The Key To A Sturdy Hashbrown Breakfast Sandwich

If your hash brown breakfast sandwiches collapse into a mess on the very first bite, we've got a little tip to help you build better ones: Use pre-formed, frozen hash brown patties instead of the variety of loose shredded ones. They're super-convenient and already in the perfect "slice-of-bread" shape, large enough even for a sprawling sunny-side-up egg. The loose bags of shredded hash browns you find at the supermarket are versatile, but they aren't the best option for this particular job because they need to be shaped first, don't have the heft of pre-formed patties, and break apart easily once cooked. They simply add too many stages into the mix when most of us want to make something quick for breakfast to start the day off.

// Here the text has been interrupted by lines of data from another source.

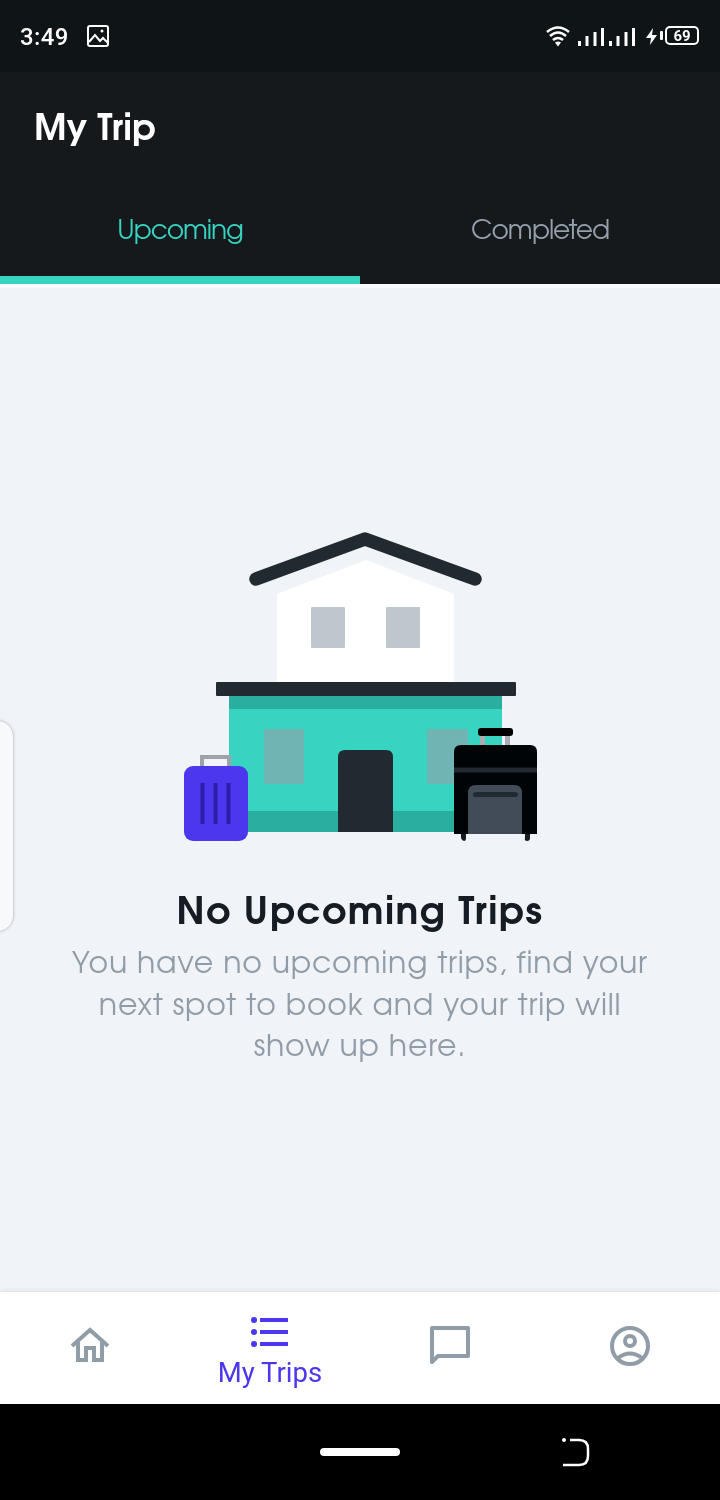
<!DOCTYPE html>
<html lang="en">
<head>
<meta charset="utf-8">
<title>My Trip</title>
<style>
:root {
  --status: #0f1416;
  --header: #15191c;
  --page: #f0f4f9;
  --teal: #36d4c1;
  --teal-dark: #2aae9f;
  --indigo: #4a37ee;
  --indigo-dark: #2d1fa8;
  --ink: #161c23;
  --slate: #222a31;
  --muted: #909ca8;
  --white: #fff;
  --geometric: "TeX Gyre Adventor", "Lato", sans-serif;
  --system: "Roboto", sans-serif;
}
* { box-sizing: border-box; margin: 0; padding: 0; }
html, body { width: 720px; height: 1500px; overflow: hidden; }
body { position: relative; display: flex; flex-direction: column; background: var(--page); font-family: var(--geometric); }
a { color: inherit; text-decoration: none; }
svg { display: block; }

/* Each text line sits on a baseline at the bottom of its strut */
.line { display: block; line-height: 0; white-space: nowrap; }
.line::before { content: ""; display: inline-block; height: var(--drop); }

.status-bar { position: relative; height: 72px; background: var(--status); color: var(--white); }
.clock { --drop: 45px; position: absolute; left: 20px; top: 0; font: 500 24px var(--system); line-height: 0; letter-spacing: .4px; }
.status-icons { position: absolute; inset: 0; }
.battery-level { --drop: 41px; position: absolute; left: 666px; top: 0; width: 32px; text-align: center; font: 700 15px var(--system); line-height: 0; }

.app-header { position: relative; height: 212px; background: var(--header); color: var(--white); }
.screen-title { --drop: 68px; position: absolute; left: 34px; top: 0; font-size: 36px; font-weight: 700; }
.tabs { position: absolute; left: 0; bottom: 0; width: 720px; height: 108px; display: grid; grid-template-columns: 1fr 1fr; text-align: center; }
.tab { --drop: 63px; font-size: 26.5px; letter-spacing: -1.1px; color: #95a0ac; }
.tab.active { color: var(--teal); border-bottom: 8px solid var(--teal); }

.empty-state { position: relative; height: 1008px; border-top: 4px solid #f8fafd; text-align: center; }
.edge-handle { position: absolute; left: -20px; top: 432px; width: 34px; height: 212px; border: 1px solid #d2d5da; border-radius: 26px; background: #f8f9fb; box-shadow: 0 0 3px #c9cdd2; }
.house-art { position: absolute; left: 180px; top: 236px; }
.empty-title { --drop: 636px; position: absolute; top: 0; width: 720px; font-size: 38px; font-weight: 700; letter-spacing: 1.4px; color: var(--ink); }
.empty-text { position: absolute; top: 643px; width: 720px; font-size: 30px; letter-spacing: .75px; color: var(--muted); }
.empty-text .line { --drop: 41.5px; }

.bottom-nav { height: 112px; display: grid; grid-template-columns: repeat(4, 180px); background: var(--white); color: var(--muted); box-shadow: 0 -1px 4px #d9dde2; position: relative; }
.nav-item { position: relative; }
.nav-item svg { position: absolute; left: 66px; top: 30px; }
.nav-item.active { color: var(--indigo); text-align: center; }
.nav-item.active svg { top: 16px; }
.nav-label { --drop: 90px; font: 400 27.5px var(--system); line-height: 0; }

.system-nav { position: relative; height: 96px; background: #000; }
.home-pill { position: absolute; left: 320px; top: 44px; width: 80px; height: 8px; border-radius: 4px; background: var(--white); }
.back-icon { position: absolute; left: 558px; top: 30px; }
</style>
</head>
<body>
<header class="status-bar">
  <span class="clock line">3:49</span>
  <svg class="status-icons" width="720" height="72" fill="none" stroke="#fff" stroke-width="2" aria-hidden="true">
    <rect x="88" y="26" width="20" height="20" rx="2"/>
    <path d="M89 42l6-7 5 6 3-3 5 5"/>
    <circle cx="102" cy="31" r="1.5" fill="#fff" stroke="none"/>
    <g stroke-width="2.6">
      <path d="M547 32q11-9 22 0M550 36q8-7 16 0M553 40q5-4 10 0"/>
    </g>
    <path d="M555 42.500q3-2 6 0l-3 4z" fill="#fff" stroke="none"/>
    <defs>
      <path id="signal" d="M1.500 13v5M9 8v10M17 4v14M24.500 0v18" stroke-width="3"/>
    </defs>
    <use href="#signal" x="578" y="28"/>
    <use href="#signal" x="609" y="28"/>
    <path d="M653 28l-7 10h5l-1 7 7-10h-5z" fill="#fff" stroke="none"/>
    <rect x="660" y="31" width="3" height="9" rx="1" fill="#fff" stroke="none"/>
    <rect x="666" y="27" width="32" height="17" rx="4"/>
  </svg>
  <span class="battery-level line">69</span>
</header>

<div class="app-header">
  <h1 class="screen-title line">My Trip</h1>
  <nav class="tabs">
    <a class="tab line active" href="#">Upcoming</a>
    <a class="tab line" href="#">Completed</a>
  </nav>
</div>

<main class="empty-state">
  <div class="edge-handle"></div>
  <svg class="house-art" width="360" height="330" viewBox="180 524 360 330" role="img" aria-label="House with two suitcases outside">
    <g id="upper-floor">
      <path d="M277 594l89-34 88 34v90H277z" fill="#fff"/>
      <path d="M256 579l109-40 110 40" fill="none" stroke="#222a31" stroke-width="13.500" stroke-linecap="round" stroke-linejoin="round"/>
      <g fill="#bfc7ce">
        <rect x="311" y="607" width="34" height="41" rx="1"/>
        <rect x="386" y="607" width="34" height="41" rx="1"/>
      </g>
    </g>
    <g id="ground-floor">
      <rect x="229" y="695" width="273" height="137" fill="#36d4c1"/>
      <path d="M229 695h273v14H229zM229 811h273v21H229z" fill="#2aae9f"/>
      <rect x="216" y="682" width="300" height="14" rx="1" fill="#222a31"/>
      <g fill="#70b5b4">
        <rect x="264" y="729" width="40" height="55" rx="1"/>
        <rect x="427" y="729" width="41" height="55" rx="1"/>
      </g>
      <path d="M338 832v-75q0-7 7-7h41q7 0 7 7v75z" fill="#222a31"/>
    </g>
    <g id="indigo-suitcase">
      <path d="M202 768v-11h27v11" fill="none" stroke="#9da3a9" stroke-width="4"/>
      <rect x="184" y="766" width="64" height="75" rx="9" fill="#4a37ee"/>
      <path d="M202.500 783v41M215.500 783v41M228.500 783v41" stroke="#2d1fa8" stroke-width="4"/>
    </g>
    <g id="black-suitcase">
      <path d="M482.500 735v12M507.500 735v12" stroke="#a9aeb2" stroke-width="5"/>
      <rect x="478" y="728" width="35" height="8" rx="3" fill="#000"/>
      <path d="M461 832h5v6q0 3-2 3t-3-3zM525 832h5v6q0 3-3 3t-2-3z" fill="#161c23"/>
      <path d="M454 834v-82q0-7 7-7h69q7 0 7 7v82z" fill="#010406"/>
      <path d="M454 770h83" stroke="#222a31" stroke-width="5"/>
      <path d="M468 834v-41q0-8 8-8h38q8 0 8 8v41z" fill="#424c58"/>
      <path d="M475.500 794.500h40" stroke="#222a31" stroke-width="5" stroke-linecap="round"/>
    </g>
  </svg>
  <h2 class="empty-title line">No Upcoming Trips</h2>
  <p class="empty-text">
    <span class="line">You have no upcoming trips, find your</span>
    <span class="line">next spot to book and your trip will</span>
    <span class="line">show up here.</span>
  </p>
</main>

<nav class="bottom-nav">
  <a class="nav-item" href="#" aria-label="Home">
    <svg width="48" height="48" fill="none" stroke="currentColor" stroke-width="4">
      <path d="M6 24L24 8l18 16M12 20v18h8V26h8v12h8V20"/>
    </svg>
  </a>
  <a class="nav-item active" href="#">
    <svg width="48" height="48" fill="none" stroke="currentColor" stroke-width="4" aria-hidden="true">
      <path d="M14 12h28M14 24h28M14 36h28"/>
      <g fill="currentColor" stroke="none">
        <circle cx="8" cy="12" r="3"/>
        <circle cx="8" cy="24" r="3"/>
        <circle cx="8" cy="36" r="3"/>
      </g>
    </svg>
    <span class="nav-label line">My Trips</span>
  </a>
  <a class="nav-item" href="#" aria-label="Messages">
    <svg width="48" height="48" fill="none" stroke="currentColor" stroke-width="4" stroke-linejoin="round">
      <path d="M6 40V6h36v28H12z"/>
    </svg>
  </a>
  <a class="nav-item" href="#" aria-label="Profile">
    <svg width="48" height="48" fill="none" stroke="currentColor" stroke-width="4">
      <circle cx="24" cy="24" r="18"/>
      <circle cx="24" cy="19" r="5"/>
      <path d="M12 36q12-9 24 0"/>
    </svg>
  </a>
</nav>

<footer class="system-nav">
  <div class="home-pill"></div>
  <svg class="back-icon" width="36" height="36" fill="none" stroke="#fff" stroke-width="2.500" aria-hidden="true">
    <path d="M12 6h9q9 0 9 9v7q0 9-9 9H5"/>
    <circle cx="6" cy="6" r="2" fill="#fff" stroke="none"/>
  </svg>
</footer>
</body>
</html>
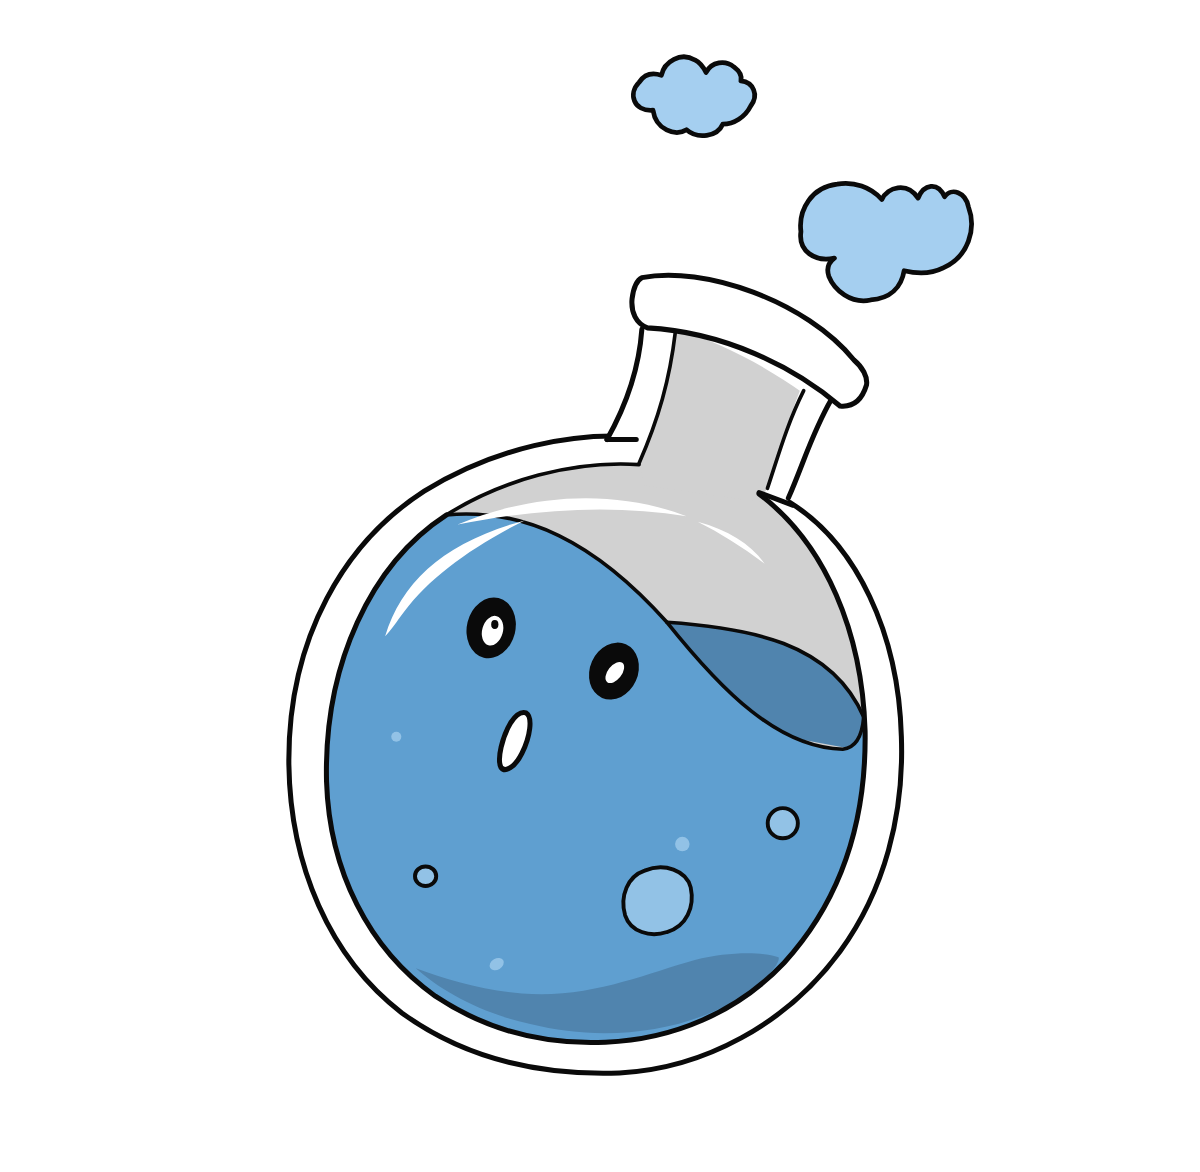
<!DOCTYPE html>
<html lang="en">
<head>
<meta charset="utf-8">
<title>Surprised potion flask</title>
<style>
:root {
  --paper: #ffffff;
  --ink: #0a0a0a;
  --liquid: #5f9fd0;
  --liquid-deep: #5084ae;
  --glass: #d1d1d1;
  --vapor: #a5cff0;
  --bubble: #92c2e6;
}
html, body { margin: 0; background: var(--paper); overflow: hidden; }
.artwork { display: block; width: 1200px; height: 1172px; }
.outline { fill: none; stroke: var(--ink); stroke-width: 1.8; stroke-linecap: round; stroke-linejoin: round; }
.outline-fine { fill: none; stroke: var(--ink); stroke-width: 1.3; stroke-linecap: round; stroke-linejoin: round; }
.white { fill: var(--paper); }
.glass { fill: var(--glass); }
.liquid { fill: var(--liquid); }
.deep { fill: var(--liquid-deep); }
.vapor { fill: var(--vapor); stroke: var(--ink); stroke-width: 1.7; stroke-linejoin: round; stroke-linecap: round; }
.bubble { fill: var(--bubble); stroke: var(--ink); stroke-width: 1.4; }
.speck { fill: var(--bubble); }
.ink { fill: var(--ink); }
</style>
</head>
<body>
<svg class="artwork" viewBox="0 0 430 420" role="img" aria-label="Round flask of blue liquid with a surprised face and two puffs of vapor">
  <defs>
    <path id="bowl" d="M229 166 C208 164 182 171 160 184 C133 202 116 238 117 280 C118 312 132 340 156 357 C174 369 195 374.500 217 373.500 C241 372.500 264 363 281 345 C301 323 310.500 295 310 262 C309 227 296 195 272 177 Z"/>
    <clipPath id="bowl-clip"><use href="#bowl"/></clipPath>
  </defs>

  <g id="vapor-puffs">
    <path class="vapor" d="M234 39.500 C227 40 225 33.500 229 29.500 C231 26.500 234 26 237 27 C238 22 244 18.500 249 21.500 C251 22.500 252 24 253 26 C255 22 260 21.500 263 24 C265 25.500 266 27 265.500 29 C270 29.500 272 34 269 38 C267 42 263 44.500 259 44.500 C257 49 250 50 246 46.500 C242 49 235 46.500 234 39.500 Z"/>
    <path class="vapor" d="M299 92.500 C292 94 286 90 287 83 C286 75 291 67 300 66 C306 65 312 67 316 71.500 C318 67 325 65 329 71 C331 66 336 65 338.500 70.500 C341 67 346 69 347 74 C350 82 347 92 338 96 C333 98.500 328 98 324 97 C323 103 319 107 312 107.500 C305 109 299 104 297 99 C296 96 297 94 299 92.500 Z"/>
  </g>

  <g id="flask-glass">
    <path class="white" d="M228 157 C160 155 103 205 103 274 C103 340 155 385 219 384 C282 382 325 330 323 266 C321 225 305 195 282 178 Z"/>
    <path class="outline" d="M227 156.500 C206 155 178 160 152 176 C124 194 103 228 103.500 274 C104 310 118 343 144 363 C166 379 193 385.500 222 384.500 C252 383 282 367 301 341 C317 319 324 292 323 264 C322 227 307 195 283 180"/>
    <use href="#bowl" class="glass"/>
    <path class="glass" d="M242 118 C240 136 236 150 229 166 L231 174 L273 180 C278 166 282 153 288 141 C274 131 257 122 242 118 Z"/>
  </g>

  <g id="liquid" clip-path="url(#bowl-clip)">
    <path class="deep" d="M239 223 C268 225 298 230 309.500 257 C310 263 308 268 303 268 L260 260 Z"/>
    <path class="liquid" d="M105 190 L160 184.500 C188 182 213 194 239 223 C259 248 279 268 302 268.500 C307 268 309 263 310 257 L325 257 L325 390 L100 390 Z"/>
    <path class="deep" d="M149 347 C160 351 173 355 187 356 C211 358 231 349 249 344 C261 341 273 341 279 343 C280 346 271 354 263 359 C241 371 214 373 190 367 C172 363 158 355 149 347 Z"/>
  </g>

  <g id="liquid-lines">
    <path class="outline-fine" d="M160 184.500 C188 182 213 194 239 223 C259 248 279 268 302 268.500 C307 268 309 263 309.500 257"/>
    <path class="outline-fine" d="M239 223 C268 225 298 230 309.500 257"/>
    <path class="outline" d="M160 184.500 C133 202 116 238 117 280 C118 312 132 340 156 357 C174 369 195 374.500 217 373.500 C241 372.500 264 363 281 345 C301 323 310.500 295 310 262 C309 227 296 195 272 177"/>
    <path class="outline-fine" d="M160 184.500 C180 172 205 165 229 166.500"/>
  </g>

  <g id="neck">
    <path class="white" d="M230 117 C229 132 224 146 218 157 L229.500 165.500 C236 150 240 136 242 118 Z"/>
    <path class="white" d="M287 139 C282 152 278 165 274 177 L282 179 C287 166 291 155 298 144 Z"/>
    <path class="outline" d="M230 118 C229 132 224 146 217.500 157.500"/>
    <path class="outline" d="M298 143 C291 155 288 166 282.500 178.500"/>
    <path class="outline-fine" d="M242 119 C240 136 236 150 229 166"/>
    <path class="outline-fine" d="M288 140 C282 152 279 163 275 175"/>
    <path class="outline" d="M217.500 157.500 L228 157.500 M272 176.500 L284 181"/>
    <path class="white" d="M230 99 C251 95 289 108 307 129 C313 135 310 145 302 146 C283 131 259 119 232 117.500 C225 117 225 101 230 99 Z"/>
    <path class="outline" stroke-width="2.200" d="M230 99.500 C252 95 289 108 306 129 C309 131.500 311 135 310.500 138 C309 143 306 146 301 145.500 C284 131 259 119 232 117.500 C228 116 226 112 226.500 107 C227 103 228 100.500 230 99.500 Z"/>
  </g>

  <g id="highlights">
    <path class="white" d="M138 228 C144 208 160 194 188 186.500 C169 196 154 207 145 219 C142 223 140 226 138 228 Z"/>
    <path class="white" d="M164 188 C190 177 220 175 246 185 C221 181 194 182 164 188 Z"/>
    <path class="white" d="M250 187 C261 190 269 195 274 202 C266 196 258 191 250 187 Z"/>
  </g>

  <g id="face">
    <ellipse class="ink" cx="176" cy="225" rx="8.700" ry="11" transform="rotate(14 176 225)"/>
    <ellipse class="white" cx="176.500" cy="226" rx="3.700" ry="5.400" transform="rotate(16 176.500 226)"/>
    <ellipse class="ink" cx="177.300" cy="223.800" rx="1.300" ry="1.600"/>
    <ellipse class="ink" cx="220" cy="240.500" rx="8.600" ry="10.500" transform="rotate(24 220 240.500)"/>
    <ellipse class="white" cx="220.300" cy="241" rx="2.500" ry="4.400" transform="rotate(38 220.300 241)"/>
    <path class="white" d="M188.500 255.500 C191 257 190 264 187 270 C184.500 275 181 277 179.500 275 C178 272 180 264 183 259 C185 256 187 255 188.500 255.500 Z"/>
    <path class="outline" d="M188.500 255.500 C191 257 190 264 187 270 C184.500 275 181 277 179.500 275 C178 272 180 264 183 259 C185 256 187 255 188.500 255.500 Z"/>
  </g>

  <g id="bubbles">
    <path class="bubble" d="M231 312 C238 309 246 312 247.500 318 C249 325 246 332 239 334 C233 336 226 334 224 328 C222 321 225 314 231 312 Z"/>
    <circle class="bubble" cx="280.500" cy="295" r="5.400"/>
    <ellipse class="bubble" cx="152.500" cy="314" rx="3.800" ry="3.500"/>
    <circle class="speck" cx="244.500" cy="302.500" r="2.600"/>
    <ellipse class="speck" cx="178" cy="345.500" rx="2.700" ry="2" transform="rotate(-30 178 345.500)"/>
    <circle class="speck" cx="142" cy="264" r="1.800"/>
  </g>
</svg>
</body>
</html>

Once you've got your frozen, pre-formed hash brown patties, you'll want to shallow fry them in a good amount of oil rather than baking them in the oven for a result that's crispier and sturdy enough to prevent fillings from escaping. Frying them gives you greater control of the end result, and you can whack up the heat easily to attain a bespoke golden crust on both sides.

How to fry hash browns for a breakfast sandwich so they remain crispy

The key to a sturdy hash brown breakfast sandwich is combining a hot pan with enough oil to crisp up the exterior of each rectangular piece of potato goodness. Be stingy with the oil and your hash browns won't achieve the appetizing golden color that indicates a good, solid crunch. You want them to be robust enough to carry all the ingredients that will be sandwiched between them. 

Furthermore, if you don't fry your hash browns long enough, they won't have the structural integrity to contain your fillings, and you'll end up with soft handfuls of broken sandwich on your first bite. Although you could eat it with a knife and fork, a breakfast sandwich is meant to be picked up and munched on sans cutlery, like a hoagie or toasted panini. It needs to mimic the characteristics of a couple of slices of bread. Yes, the runny egg and bits of bacon that fall onto your hands are part of the beauty of a good breakfast sandwich, but a solid enclosure of crispy potato will minimize the mess.

Retain the golden crispy edges of your hash brown by placing them on a cooling rack after frying (putting them on a plate will trap the steam, working to soften the craggy finish). Pat any oil that hasn't dripped off with a paper towel to reduce the grease on your fingers while you enjoy your sandwich.